“People are far more interested [in sound] than they were, but they still don’t really know what we do.” Eddy Joseph? He was part of the team that won a “Sound” BAFTA this year for Casino Royale.
When it comes to winning awards for cinematic achievement, other than the actors, the headlines are usually preoccupied with the skills that everyone recognises and understands — the directors, the writers and more recently the special effects wizards. The interest of your average film buff rarely, if ever, extends as far as the individuals who put together the soundtrack. As Eddy Joseph says, the advent of extras on DVDs has gone some way towards changing that. Eddy has been working with sound for over twenty-five years; he knows better than most that moviegoers tend to be more interested in CGI or animatronics. “There are lots of programmes on TV about the making of so-and-so, but that basically means the visual effects, it’s not generally about how we do a soundtrack.” Many don’t realise that the sound involves so much more than the music, they don’t appreciate what else is involved. As Eddy points out, “I think people do assume that the sound that’s recorded at the time [of shooting], is the final sound of the film. That’s so far away from the truth — you can replace 90% of it.”
So what is the mark of an award-winning soundtrack? For Eddy it’s all in the detail.
“For [Casino Royale], I think we did two or three of the biggest sound effect sequences that have ever been done on British movies, they were massive scenes. Yes, it’s difficult to get them right and good, but they’re not difficult to do — you can record cars, enhance the sounds of guns and houses falling down. But injecting the nuance is what makes the scene for me.”
Does that mean that an audience should notice the sound? As far as Eddy is concerned that “depends totally on the film. You can’t imagine a Star Wars without the sound effects… The Matrix was innovative and yes, you should be aware of it because it’s part of the experience. But, generally, the sound is part of the story telling, or part of the atmosphere and no you shouldn’t [concentrate on the sound] and nor should you really notice the music unless there’s a particular reason for it. I think there’s too much music in films. There’s a fear that directors and producers generally have, that you can’t afford to leave one frame without something on it. I love silence. I’m great advocate for light and shade in sound and if there’s anything I’ve done in my career it’s to try to advocate that.”
Luckily for cinemagoers, despite the fact that few appreciate what a sound editor does, Eddy is still compellingly passionate about cinematic soundscapes – the “nuance”, the “light and shade”. But as he concludes, attitudes within the industry are changing. “There is still an element of fun, but it’s getting harder because the schedules keep changing and the parameters change. It’s not as enjoyable I don’t think, which is a shame, people try to spend less money on sound, thinking that we can do more in the cutting rooms than we used to. They’re throwing that money into the visual effects now.”

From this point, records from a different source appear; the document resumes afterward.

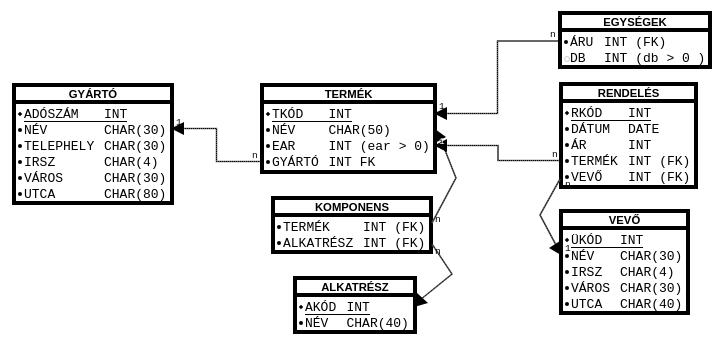
<!DOCTYPE html>
<html lang="hu">
<head>
<meta charset="utf-8">
<title>Adatbázis-diagram</title>
<style>
:root { --ink: #000; --paper: #fff; --line: #666; --faint: #ccc; }
* { box-sizing: border-box; margin: 0; padding: 0; }
body { width: 724px; height: 344px; overflow: hidden; background: var(--paper); color: var(--ink); }
.diagram { position: relative; width: 724px; height: 344px; overflow: hidden; }
.entity { position: absolute; left: var(--x); top: var(--y); width: var(--w); height: var(--h); border: 4px solid var(--ink); background: var(--paper); }
.entity h2 { height: 17px; border-bottom: 4px solid var(--ink); font: bold 11.3px/15px "Liberation Sans", Arial, sans-serif; text-align: center; white-space: nowrap; }
.entity ul { list-style: none; padding-top: 3px; }
.entity li { position: relative; display: flex; height: 16px; padding-left: 8px; font: 13px/16px "Liberation Mono", monospace; white-space: pre; }
.entity li::before { content: ""; position: absolute; left: 2px; top: 5px; width: 4px; height: 4px; border-radius: 50%; background: var(--ink); }
.entity li.key::before { border-radius: 0; transform: rotate(45deg) scale(.8); }
.entity li.optional::before { background: none; border: 1px solid var(--faint); }
.name { flex: none; width: var(--col); }
.key span { height: 15px; border-bottom: 1px solid var(--ink); }
.relations { position: absolute; left: 0; top: 0; }
.wires { fill: none; stroke: var(--line); stroke-width: 1.6; }
.wires .dots { stroke: var(--ink); stroke-width: 1; stroke-dasharray: 1 1; }
.counts { font: 9.5px "Liberation Mono", monospace; }
#supplier { --x: 12px; --y: 83px; --w: 162px; --h: 122px; --col: 80px; }
#product { --x: 260px; --y: 83px; --w: 177px; --h: 91px; --col: 56.5px; }
#units { --x: 558px; --y: 11px; --w: 154px; --h: 58px; --col: 34px; }
#order { --x: 559px; --y: 82px; --w: 139px; --h: 107px; --col: 57px; }
#customer { --x: 559px; --y: 209px; --w: 131px; --h: 106px; --col: 49px; }
#component { --x: 271px; --y: 196px; --w: 162px; --h: 58px; --col: 80px; }
#part { --x: 293px; --y: 276px; --w: 124px; --h: 58px; --col: 41.5px; }
</style>
</head>
<body>
<main class="diagram">
  <section class="entity" id="supplier">
    <h2>GYÁRTÓ</h2>
    <ul>
      <li class="key"><span class="name">ADÓSZÁM</span><span>INT</span></li>
      <li><span class="name">NÉV</span><span>CHAR(30)</span></li>
      <li><span class="name">TELEPHELY</span><span>CHAR(30)</span></li>
      <li><span class="name">IRSZ</span><span>CHAR(4)</span></li>
      <li><span class="name">VÁROS</span><span>CHAR(30)</span></li>
      <li><span class="name">UTCA</span><span>CHAR(80)</span></li>
    </ul>
  </section>

  <section class="entity" id="product">
    <h2>TERMÉK</h2>
    <ul>
      <li class="key"><span class="name">TKÓD</span><span>INT</span></li>
      <li><span class="name">NÉV</span><span>CHAR(50)</span></li>
      <li><span class="name">EAR</span><span>INT (ear &gt; 0)</span></li>
      <li><span class="name">GYÁRTÓ</span><span>INT FK</span></li>
    </ul>
  </section>

  <section class="entity" id="units">
    <h2>EGYSÉGEK</h2>
    <ul>
      <li><span class="name">ÁRU</span><span>INT (FK)</span></li>
      <li class="optional"><span class="name">DB</span><span>INT (db &gt; 0 )</span></li>
    </ul>
  </section>

  <section class="entity" id="order">
    <h2>RENDELÉS</h2>
    <ul>
      <li class="key"><span class="name">RKÓD</span><span>INT</span></li>
      <li><span class="name">DÁTUM</span><span>DATE</span></li>
      <li><span class="name">ÁR</span><span>INT</span></li>
      <li><span class="name">TERMÉK</span><span>INT (FK)</span></li>
      <li><span class="name">VEVŐ</span><span>INT (FK)</span></li>
    </ul>
  </section>

  <section class="entity" id="customer">
    <h2>VEVŐ</h2>
    <ul>
      <li class="key"><span class="name">ÜKÓD</span><span>INT</span></li>
      <li><span class="name">NÉV</span><span>CHAR(30)</span></li>
      <li><span class="name">IRSZ</span><span>CHAR(4)</span></li>
      <li><span class="name">VÁROS</span><span>CHAR(30)</span></li>
      <li><span class="name">UTCA</span><span>CHAR(40)</span></li>
    </ul>
  </section>

  <section class="entity" id="component">
    <h2>KOMPONENS</h2>
    <ul>
      <li><span class="name">TERMÉK</span><span>INT (FK)</span></li>
      <li><span class="name">ALKATRÉSZ</span><span>INT (FK)</span></li>
    </ul>
  </section>

  <section class="entity" id="part">
    <h2>ALKATRÉSZ</h2>
    <ul>
      <li class="key"><span class="name">AKÓD</span><span>INT</span></li>
      <li><span class="name">NÉV</span><span>CHAR(40)</span></li>
    </ul>
  </section>

  <svg class="relations" width="724" height="344" viewBox="0 0 724 344" aria-hidden="true">
    <defs>
      <g id="paths">
        <polyline points="183,128.5 216.5,128.5 216.5,161.5 260,161.5"/>
        <polyline points="446,113.5 497.5,113.5 497.5,41 558,41"/>
        <polyline points="446,145.5 498,145.5 498,160.5 559,160.5"/>
        <polyline points="441,140 456,178 432,223"/>
        <polyline points="432,244 452,274 420,300"/>
        <polyline points="560,179 540,215 556,245"/>
      </g>
    </defs>
    <g class="wires">
      <use href="#paths"/>
      <use href="#paths" class="dots"/>
    </g>
    <g class="arrows">
      <polygon points="171,128.5 184,122 184,135"/>
      <polygon points="434,113.5 447,107 447,120"/>
      <polygon points="434,145.5 447,139 447,152"/>
      <polygon points="435,129 446,137 435,143"/>
      <polygon points="414,307 417,293 428,303"/>
      <polygon points="561,255 549,248 560,241"/>
    </g>
    <g class="counts">
      <text x="176" y="125">1</text>
      <text x="252" y="158">n</text>
      <text x="439" y="109">1</text>
      <text x="550" y="37">n</text>
      <text x="439" y="144" fill="#fff">1</text>
      <text x="552" y="157">n</text>
      <text x="435" y="222">n</text>
      <text x="435" y="254">n</text>
      <text x="565" y="251">1</text>
      <text x="565" y="187">n</text>
    </g>
  </svg>
</main>
</body>
</html>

Even though we may not realise it, we have reached a point where we take the sound at the cinema for granted. Let’s hope that those who hold the purse strings don’t do the same. Creating a soundtrack involves so much more than pressing a button marked “record.” There is a great deal of ingenuity and talent involved, both of which serve to enhance our experience of watching a film. Without people like Eddy Joseph, films would look the same, but they wouldn’t sound as good. We would lose the light and shade, the sounds of silence, and be left with just the crash, bang and wallop.